Some days my writing flows and I’m happy with what I’ve achieved. Other days, my characters don’t do what I want them to do, or the pace is all wrong, or I’m finding what I’ve written is dull (which means it is, and the reader will think so too). It’s hard to carry on, especially when you can’t think of where to start, or the words won’t gel. Usually, however, once you start writing, even if it’s not perfect, the words are there and the story’s progressing. Your novel’s not set in stone – it can be changed later.
With a little help from your friends
I approached Tom Benson, self-published author of Ten Days in Panama and Beyond the Law to ask if he had any useful tips for helping with the novel-writing process. He said that making use of certain tools and ideas makes the whole concept of writing much simpler. He passed on this list, which he produced during the writing of his novels, which you might find useful too:
*Make a simple timeline, whether it is set as days, months, years or whatever suits you best. A timeline combined with a synopsis is a real asset from beginning to end.
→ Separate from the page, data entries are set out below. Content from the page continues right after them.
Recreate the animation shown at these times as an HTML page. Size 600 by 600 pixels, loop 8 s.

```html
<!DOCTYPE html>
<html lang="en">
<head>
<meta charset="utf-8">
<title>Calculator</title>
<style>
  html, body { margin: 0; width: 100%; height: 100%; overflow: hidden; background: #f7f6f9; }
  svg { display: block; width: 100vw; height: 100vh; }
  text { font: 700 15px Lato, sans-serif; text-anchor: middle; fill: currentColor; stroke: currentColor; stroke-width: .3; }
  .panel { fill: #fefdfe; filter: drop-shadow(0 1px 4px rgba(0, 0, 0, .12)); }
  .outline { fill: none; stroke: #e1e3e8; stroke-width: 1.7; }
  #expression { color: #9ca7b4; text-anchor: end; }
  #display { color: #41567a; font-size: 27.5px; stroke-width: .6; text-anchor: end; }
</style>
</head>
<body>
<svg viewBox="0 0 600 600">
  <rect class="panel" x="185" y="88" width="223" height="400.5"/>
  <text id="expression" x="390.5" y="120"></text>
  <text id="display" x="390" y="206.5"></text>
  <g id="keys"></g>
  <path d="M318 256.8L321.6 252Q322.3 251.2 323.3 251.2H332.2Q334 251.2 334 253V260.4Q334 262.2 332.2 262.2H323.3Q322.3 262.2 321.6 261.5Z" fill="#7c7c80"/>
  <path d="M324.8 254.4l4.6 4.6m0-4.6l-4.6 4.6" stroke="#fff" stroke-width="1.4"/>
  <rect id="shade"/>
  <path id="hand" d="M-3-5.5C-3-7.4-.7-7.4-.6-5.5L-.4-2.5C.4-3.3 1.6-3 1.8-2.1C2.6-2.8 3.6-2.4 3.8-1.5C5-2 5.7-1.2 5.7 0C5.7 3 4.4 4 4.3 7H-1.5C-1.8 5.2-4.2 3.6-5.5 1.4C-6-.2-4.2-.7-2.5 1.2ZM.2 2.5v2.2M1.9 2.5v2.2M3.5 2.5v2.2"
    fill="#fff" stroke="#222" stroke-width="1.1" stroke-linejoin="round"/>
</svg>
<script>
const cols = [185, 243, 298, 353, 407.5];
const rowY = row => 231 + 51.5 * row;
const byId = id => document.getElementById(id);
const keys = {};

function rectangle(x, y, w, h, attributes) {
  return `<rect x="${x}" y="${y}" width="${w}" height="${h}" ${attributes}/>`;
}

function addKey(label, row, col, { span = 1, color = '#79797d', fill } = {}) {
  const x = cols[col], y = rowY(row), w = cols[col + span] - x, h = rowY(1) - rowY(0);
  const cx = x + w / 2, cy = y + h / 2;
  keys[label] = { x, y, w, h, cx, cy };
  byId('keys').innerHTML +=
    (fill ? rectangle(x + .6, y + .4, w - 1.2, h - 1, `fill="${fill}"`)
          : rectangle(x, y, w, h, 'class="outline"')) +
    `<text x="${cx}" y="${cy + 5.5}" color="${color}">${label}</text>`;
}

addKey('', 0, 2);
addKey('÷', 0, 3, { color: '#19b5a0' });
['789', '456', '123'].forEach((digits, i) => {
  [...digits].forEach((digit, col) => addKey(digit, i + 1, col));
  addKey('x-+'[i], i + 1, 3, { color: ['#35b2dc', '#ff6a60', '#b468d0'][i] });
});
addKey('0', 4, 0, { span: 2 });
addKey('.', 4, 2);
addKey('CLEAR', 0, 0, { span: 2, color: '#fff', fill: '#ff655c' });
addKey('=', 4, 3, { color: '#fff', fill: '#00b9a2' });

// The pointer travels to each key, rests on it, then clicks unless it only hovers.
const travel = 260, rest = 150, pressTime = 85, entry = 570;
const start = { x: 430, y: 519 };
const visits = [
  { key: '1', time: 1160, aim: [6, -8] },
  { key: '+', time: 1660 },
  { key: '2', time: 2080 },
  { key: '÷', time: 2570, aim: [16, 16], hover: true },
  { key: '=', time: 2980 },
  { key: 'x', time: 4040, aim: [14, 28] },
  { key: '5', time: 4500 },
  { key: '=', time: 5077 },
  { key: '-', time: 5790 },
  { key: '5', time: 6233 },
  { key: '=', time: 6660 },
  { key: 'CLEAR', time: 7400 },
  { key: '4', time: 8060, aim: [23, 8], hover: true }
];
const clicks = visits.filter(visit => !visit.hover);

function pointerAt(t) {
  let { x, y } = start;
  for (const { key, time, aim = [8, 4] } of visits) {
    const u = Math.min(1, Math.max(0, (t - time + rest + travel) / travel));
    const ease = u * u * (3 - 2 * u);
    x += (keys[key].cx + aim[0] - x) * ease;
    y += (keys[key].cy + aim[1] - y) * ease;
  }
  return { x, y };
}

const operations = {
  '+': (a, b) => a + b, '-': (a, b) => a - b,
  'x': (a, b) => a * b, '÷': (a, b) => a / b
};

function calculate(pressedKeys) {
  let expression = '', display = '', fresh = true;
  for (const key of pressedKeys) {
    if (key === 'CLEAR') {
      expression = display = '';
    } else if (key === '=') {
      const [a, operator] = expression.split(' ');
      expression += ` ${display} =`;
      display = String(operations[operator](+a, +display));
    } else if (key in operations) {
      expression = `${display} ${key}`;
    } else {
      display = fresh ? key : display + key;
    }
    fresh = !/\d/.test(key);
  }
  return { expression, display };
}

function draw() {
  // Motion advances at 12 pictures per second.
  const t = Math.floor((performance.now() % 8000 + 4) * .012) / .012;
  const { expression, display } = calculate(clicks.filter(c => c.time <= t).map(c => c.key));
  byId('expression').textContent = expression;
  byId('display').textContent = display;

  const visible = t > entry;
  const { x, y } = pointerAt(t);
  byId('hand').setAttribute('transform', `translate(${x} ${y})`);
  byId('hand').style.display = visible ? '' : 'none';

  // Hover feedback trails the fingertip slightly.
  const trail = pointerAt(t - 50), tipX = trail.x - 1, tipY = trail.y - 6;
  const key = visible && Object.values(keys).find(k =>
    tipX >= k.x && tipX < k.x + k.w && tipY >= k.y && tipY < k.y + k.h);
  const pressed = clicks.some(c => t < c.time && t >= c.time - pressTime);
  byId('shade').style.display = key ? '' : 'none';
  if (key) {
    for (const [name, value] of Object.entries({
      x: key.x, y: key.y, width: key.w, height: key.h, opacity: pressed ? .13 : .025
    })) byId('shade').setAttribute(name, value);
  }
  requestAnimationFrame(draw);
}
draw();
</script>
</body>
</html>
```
*Cast of Characters may sound obvious, but keep it handy:
It will help avoid the duplication of names or similar sounding names.
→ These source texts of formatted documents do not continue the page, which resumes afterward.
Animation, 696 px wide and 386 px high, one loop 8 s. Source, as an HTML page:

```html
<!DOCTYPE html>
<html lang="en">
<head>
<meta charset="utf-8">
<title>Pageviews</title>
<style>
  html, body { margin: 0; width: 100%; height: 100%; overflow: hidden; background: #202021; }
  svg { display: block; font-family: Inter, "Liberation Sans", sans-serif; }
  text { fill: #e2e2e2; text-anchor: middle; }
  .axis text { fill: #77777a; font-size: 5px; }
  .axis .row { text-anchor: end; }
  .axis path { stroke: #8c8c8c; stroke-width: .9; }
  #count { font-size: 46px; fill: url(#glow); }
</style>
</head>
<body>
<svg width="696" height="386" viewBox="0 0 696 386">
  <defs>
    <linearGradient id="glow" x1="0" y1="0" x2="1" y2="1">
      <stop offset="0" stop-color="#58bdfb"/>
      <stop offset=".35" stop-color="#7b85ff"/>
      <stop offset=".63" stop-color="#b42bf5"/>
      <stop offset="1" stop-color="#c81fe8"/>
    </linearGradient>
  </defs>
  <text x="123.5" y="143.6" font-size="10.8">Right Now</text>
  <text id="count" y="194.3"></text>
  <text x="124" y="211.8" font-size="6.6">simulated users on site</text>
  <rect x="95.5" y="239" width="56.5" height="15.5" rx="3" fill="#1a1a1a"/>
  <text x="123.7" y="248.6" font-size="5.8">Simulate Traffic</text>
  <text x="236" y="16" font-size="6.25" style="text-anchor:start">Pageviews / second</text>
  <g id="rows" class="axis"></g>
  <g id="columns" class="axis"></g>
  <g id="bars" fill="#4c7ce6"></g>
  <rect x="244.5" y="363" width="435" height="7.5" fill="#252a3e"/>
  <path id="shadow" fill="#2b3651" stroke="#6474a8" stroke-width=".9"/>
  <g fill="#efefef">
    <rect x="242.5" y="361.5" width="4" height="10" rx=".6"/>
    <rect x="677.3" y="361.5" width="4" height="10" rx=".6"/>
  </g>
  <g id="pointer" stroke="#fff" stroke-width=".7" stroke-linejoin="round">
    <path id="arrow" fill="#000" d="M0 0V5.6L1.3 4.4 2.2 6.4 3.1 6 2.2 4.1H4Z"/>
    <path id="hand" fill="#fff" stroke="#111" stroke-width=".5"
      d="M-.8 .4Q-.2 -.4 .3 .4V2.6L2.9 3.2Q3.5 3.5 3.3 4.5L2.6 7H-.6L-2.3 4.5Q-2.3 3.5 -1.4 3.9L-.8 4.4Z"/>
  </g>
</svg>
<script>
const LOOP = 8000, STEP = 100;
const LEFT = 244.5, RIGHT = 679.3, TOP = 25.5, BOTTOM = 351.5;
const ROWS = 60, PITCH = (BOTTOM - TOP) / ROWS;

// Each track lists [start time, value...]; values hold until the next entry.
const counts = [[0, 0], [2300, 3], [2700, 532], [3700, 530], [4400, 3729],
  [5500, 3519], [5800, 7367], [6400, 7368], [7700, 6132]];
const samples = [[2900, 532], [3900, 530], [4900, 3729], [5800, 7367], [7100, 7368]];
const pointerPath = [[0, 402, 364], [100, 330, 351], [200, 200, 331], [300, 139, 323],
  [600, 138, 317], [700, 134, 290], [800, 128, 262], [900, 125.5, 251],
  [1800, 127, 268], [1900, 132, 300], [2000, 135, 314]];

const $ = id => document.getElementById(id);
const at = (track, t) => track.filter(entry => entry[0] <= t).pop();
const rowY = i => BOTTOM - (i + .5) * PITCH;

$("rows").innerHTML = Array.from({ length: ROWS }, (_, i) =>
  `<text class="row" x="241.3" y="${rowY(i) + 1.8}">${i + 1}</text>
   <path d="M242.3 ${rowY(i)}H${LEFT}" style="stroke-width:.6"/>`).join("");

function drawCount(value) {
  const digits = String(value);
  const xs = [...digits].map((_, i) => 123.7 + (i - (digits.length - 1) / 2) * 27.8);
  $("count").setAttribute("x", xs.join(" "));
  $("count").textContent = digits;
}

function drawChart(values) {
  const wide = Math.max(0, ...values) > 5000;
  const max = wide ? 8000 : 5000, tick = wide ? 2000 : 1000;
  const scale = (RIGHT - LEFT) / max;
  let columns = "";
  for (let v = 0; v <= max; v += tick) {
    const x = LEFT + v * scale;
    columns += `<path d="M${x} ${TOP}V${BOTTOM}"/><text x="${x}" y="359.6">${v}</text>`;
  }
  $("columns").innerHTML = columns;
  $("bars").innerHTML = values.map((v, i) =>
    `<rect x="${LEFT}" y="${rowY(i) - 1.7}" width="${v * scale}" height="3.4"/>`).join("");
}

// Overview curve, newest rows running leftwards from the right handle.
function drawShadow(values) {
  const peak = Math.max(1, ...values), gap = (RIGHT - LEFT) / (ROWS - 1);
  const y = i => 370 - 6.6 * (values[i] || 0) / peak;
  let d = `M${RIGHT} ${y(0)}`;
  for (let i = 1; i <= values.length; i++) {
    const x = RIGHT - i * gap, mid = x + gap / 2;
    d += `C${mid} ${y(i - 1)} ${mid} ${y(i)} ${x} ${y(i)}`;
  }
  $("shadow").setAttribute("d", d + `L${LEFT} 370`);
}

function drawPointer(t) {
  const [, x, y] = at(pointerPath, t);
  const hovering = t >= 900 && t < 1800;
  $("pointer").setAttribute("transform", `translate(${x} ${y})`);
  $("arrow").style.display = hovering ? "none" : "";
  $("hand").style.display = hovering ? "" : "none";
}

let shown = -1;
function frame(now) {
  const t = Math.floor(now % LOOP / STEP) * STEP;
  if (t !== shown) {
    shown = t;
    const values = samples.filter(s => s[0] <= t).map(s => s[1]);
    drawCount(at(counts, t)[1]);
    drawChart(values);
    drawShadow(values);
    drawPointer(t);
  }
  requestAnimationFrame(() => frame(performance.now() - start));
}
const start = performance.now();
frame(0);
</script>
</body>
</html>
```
It will also help to remind if a character appears once for no good reason – get rid.
*Zodiac signs book. If you haven’t got one, it’s a useful tool for ideas on characteristics, personal likes, dislikes – and even star signs.
*Baby names book. A good one will give a range of nationalities.
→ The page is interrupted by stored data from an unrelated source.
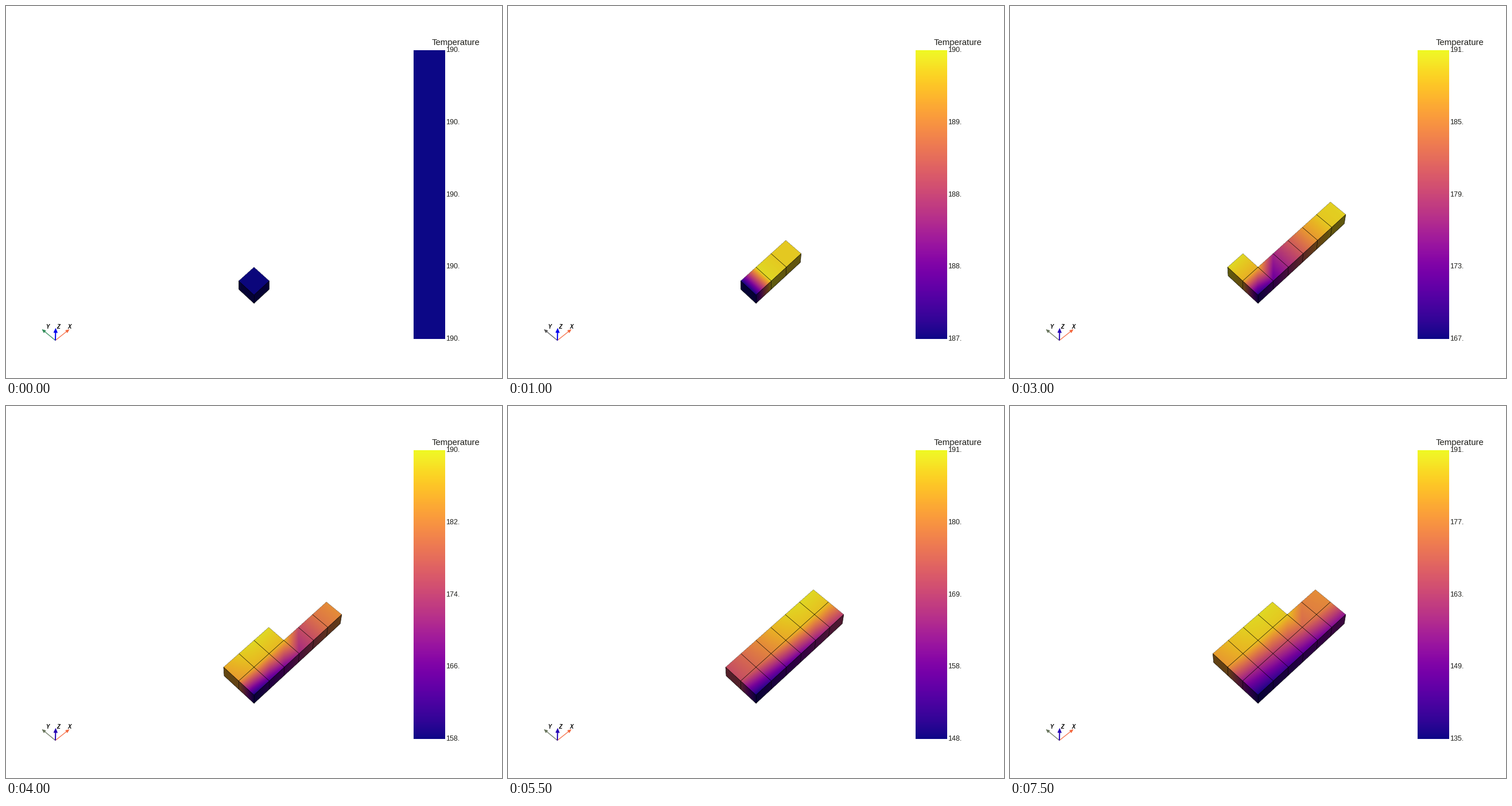
A matplotlib script that plays this animation: 864 by 648 pixels, repeating every 8 s.

```python
import numpy as np
import matplotlib.pyplot as plt
from matplotlib.animation import FuncAnimation
from matplotlib.collections import LineCollection

W, H = 864, 648
COLS, ROWS, FRAMES = 6, 3, 16
TOP_SHADE, SIDE_SHADE = 0.915, 0.39
LOW = [190, 189, 187, 182, 177, 172, 167, 162.5, 158, 155, 151,
       147.6, 145, 141.8, 138.5, 135]
HIGH = [190, 190, 190, 190, 190, 191, 191, 191, 190, 191, 191,
        190.6, 191, 192.1, 191, 191]
AGES = [0, 1, 2, 3, 6, 8, 11, 13, 15]
DROPS = [0, 1, 4, 9, 22.8, 30.8, 41.5, 48, 54]
plasma = plt.get_cmap("plasma")

# Homogeneous perspective basis: corner, along X, along Y, downwards
O = np.array([432, 503.5, 1])
X = np.array([31.32, -19.75, 0.01])
Y = np.array([-22.68, -19.75, 0.01])
Z = np.array([7.776, 23.8, 0.018])


def project(i, j, z=0):
    p = O + i * X + j * Y + z * Z
    return p[:2] / p[2]


# Half-pixel sampling grid over the part of the stage that holds the blocks
X0, X1, Y0, Y1 = 340, 600, 305, 530
gx, gy = np.meshgrid(np.arange(X0, X1, 0.5) + 0.25,
                     np.arange(Y0, Y1, 0.5) + 0.25)


def plane_coords(u, v):
    inv = np.linalg.inv(np.column_stack([u, v, O]))
    a, b, c = np.tensordot(inv, np.stack([gx, gy, np.ones_like(gx)]), 1)
    return a / c, b / c


top_u, top_v = plane_coords(X, Y)
right_u, right_z = plane_coords(X, Z)
left_v, left_z = plane_coords(Y, Z)
cell_i = np.clip(np.floor(top_u).astype(int), 0, COLS - 1)
cell_j = np.clip(np.floor(top_v).astype(int), 0, ROWS - 1)
in_grid = (top_u >= 0) & (top_u <= COLS) & (top_v >= 0) & (top_v <= ROWS)


def node_values(n):
    """Normalised temperature of every grid node, by time since last heated."""
    last = np.full((ROWS + 1, COLS + 1), -1)
    for k in range(n + 1):
        j, i = divmod(k, COLS)
        last[j:j + 2, i:i + 2] = k
    age = (n - last).astype(float)
    if n < 3:
        return np.where(age == n, 0, 0.93 + 0.04 * age)
    age[:, COLS] = np.maximum(age[:, COLS] - 0.5, 0)
    drop = np.interp(age, AGES, DROPS)
    row = np.arange(ROWS + 1)[:, None]
    shared = (row > 0) & (last >= COLS * row)
    drop += shared * 2.5 * np.clip(1 - age / 5, 0, 1)
    return np.clip(0.97 - drop / (HIGH[n] - LOW[n]), 0, 1)


def top_values(v):
    """Linear interpolation on two triangles per cell."""
    i, j = cell_i, cell_j
    fu, fv = top_u - i, top_v - j
    a, b, c, d = v[j, i], v[j, i + 1], v[j + 1, i], v[j + 1, i + 1]
    return np.where(fu >= fv, a + fu * (b - a) + fv * (d - b),
                    a + fv * (c - a) + fu * (d - c))


def paint(n):
    v = node_values(n)
    img = np.ones(gx.shape + (3,))

    def fill(mask, vals, shade):
        img[mask] = plasma(vals[mask])[:, :3] * shade

    def side(t, z, count, vals):
        mask = (t >= 0) & (t <= count) & (z >= 0) & (z <= 1)
        fill(mask, np.interp(t, np.arange(len(vals)), vals), SIDE_SHADE)

    side(right_u, right_z, min(n + 1, COLS), v[0])
    side(left_v, left_z, n // COLS + 1, v[:, 0])
    fill(in_grid & (cell_j * COLS + cell_i <= n), top_values(v), TOP_SHADE)
    h, w = gx.shape
    return img.reshape(h // 2, 2, w // 2, 2, 3).mean((1, 3))


def edges(n):
    solid, back = [], []

    def seg(group, a, b):
        group.append([project(*a), project(*b)])

    for k in range(n + 1):
        j, i = divmod(k, COLS)
        seg(solid, (i, j), (i + 1, j))
        seg(solid, (i, j), (i, j + 1))
        if k + COLS > n:
            seg(back, (i, j + 1), (i + 1, j + 1))
        if i == COLS - 1 or k == n:
            seg(back, (i + 1, j), (i + 1, j + 1))
        if j == 0:
            seg(solid, (i + 1, 0), (i + 1, 0, 1))
            seg(solid, (i, 0, 1), (i + 1, 0, 1))
        if i == 0:
            seg(solid, (0, j + 1), (0, j + 1, 1))
            seg(solid, (0, j, 1), (0, j + 1, 1))
    seg(solid, (0, 0), (0, 0, 1))
    return solid, back


fig = plt.figure(figsize=(W / 72, H / 72), dpi=72, facecolor="white")
ax = fig.add_axes([0, 0, 1, 1])
ax.axis("off")

blocks = ax.imshow(np.ones((Y1 - Y0, X1 - X0, 3)), extent=(X0, X1, Y1, Y0),
                   interpolation="nearest")
ramp = np.linspace(1, 0, 256)[:, None]
bar = ax.imshow(ramp, cmap=plasma, vmin=0, vmax=1,
                extent=(709.5, 764.5, 580, 77.5), interpolation="nearest")
ax.set_aspect("auto")
ax.set_xlim(0, W)
ax.set_ylim(H, 0)

solid_lines = LineCollection([], colors="black", linewidths=0.6)
back_lines = LineCollection([], colors="#333333", linewidths=0.5,
                            linestyles=[(0, (2.5, 1.5))])
ax.add_collection(solid_lines)
ax.add_collection(back_lines)

INK = "#1c1c18"
ax.text(783, 68, "Temperature", size=14.9, color=INK, ha="center",
        va="baseline", family="Liberation Sans")
labels = [ax.text(766.5, 583 - 125.75 * k, "", size=12.5, color=INK,
                  va="baseline", family="Liberation Sans") for k in range(5)]


def arrow(tip, color, width, head, half):
    start, tip = np.array([86, 582.5]), np.array(tip)
    d = (tip - start) / np.linalg.norm(tip - start)
    base, side = tip - d * head, np.array([-d[1], d[0]]) * half
    line, = ax.plot(*zip(start, base), color=color, lw=width,
                    solid_capstyle="butt")
    cone, = ax.fill(*zip(tip, base + side, base - side), color=color, lw=0.6)
    return line, cone


arrow((110, 563.5), "#f4683f", 1.2, 6, 2.6)
y_arrow = arrow((63, 563.5), "#2e8b57", 1.2, 6, 2.6)
z_arrow = arrow((86.5, 561.5), "#0000ee", 2, 7.5, 3.3)
for x, name in ((72, "Y"), (91, "Z"), (111, "X")):
    ax.text(x, 562.5, name, size=9.5, ha="center", va="baseline",
            style="italic", weight="bold", family="Liberation Sans")


def update(n):
    blocks.set_data(paint(n))
    bar.set_data(ramp if n else ramp * 0)
    solid, back = edges(n)
    solid_lines.set_segments(solid)
    back_lines.set_segments(back)
    for label, t in zip(labels, np.linspace(LOW[n], HIGH[n], 5)):
        label.set_text(f"{t:.0f}.")
    y_color = "#2e8b57" if n == 0 else "#555555" if n < 4 else "#66735a"
    for part in y_arrow:
        part.set_color(y_color)
    for part in z_arrow:
        part.set_color("#0000ee" if n < 4 else "#2200b4")
    return []


anim = FuncAnimation(fig, update, frames=FRAMES, interval=500,
                     repeat=True, repeat_delay=0, blit=False)
plt.show()
```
*The Yellow Pages is good for both names and trades/professions.
*Body Language book. Say no more, wink, wink, nudge, nudge, fingers crossed.
*Fashion Catalogue. In case you’re no good at putting together an outfit. (Though remember, don’t describe too much of what your characters are wearing. Your reader doesn’t care.)
*Be aware of the ‘chewing gum on the mantlepiece’. This is where the writer makes a mention of something, (like the aforementioned chewing gum), but it serves no purpose in the story, and is only mentioned in one scene. It could be a person, a vehicle, animal, anything. If it doesn’t serve a purpose – leave it out.
*Page Numbers from the outset. They work in your favour in two ways:
As a navigational aid when editing on screen.
As a navigational aid when you’ve printed off several pages or a manuscript for editing.
*Obtain a perpetual diary. You can use it to define any date with the correct weekday.
*www.history.orb is a great site for checking out information.
*Consider writing the beginning and end, then work on the rest. It may work for you.
*Know every detail of your main characters as if they were real. You won’t be telling everything, but you must know everything.
*If you intend to use a location in the past, double-check its situation/condition at the time. I had to alter a date, because a meeting place I used was closed for refurbishment when the two characters would have met there.
If you want to check out more about Tom, his e-books are available on Amazon, or you can view his website at www.tom-benson.co.uk.
So, stop distracting me. I’ve got a novel to finish
With my own novel, though I’m approximately half-way there now, I do have concerns about how I’m going to tie up all the individual strands and subplots together. It’s in my head – can I get it onto paper? Will it all fit neatly together?
In the meantime, I hope that both mine, and Tom’s, experiences and advice will help you with your own novel writing.
I’ll let you know how I get on with the second half of my novel-writing experience, which will hopefully be finished at the beginning of December.
Watch this space.
Main photo by ghostd7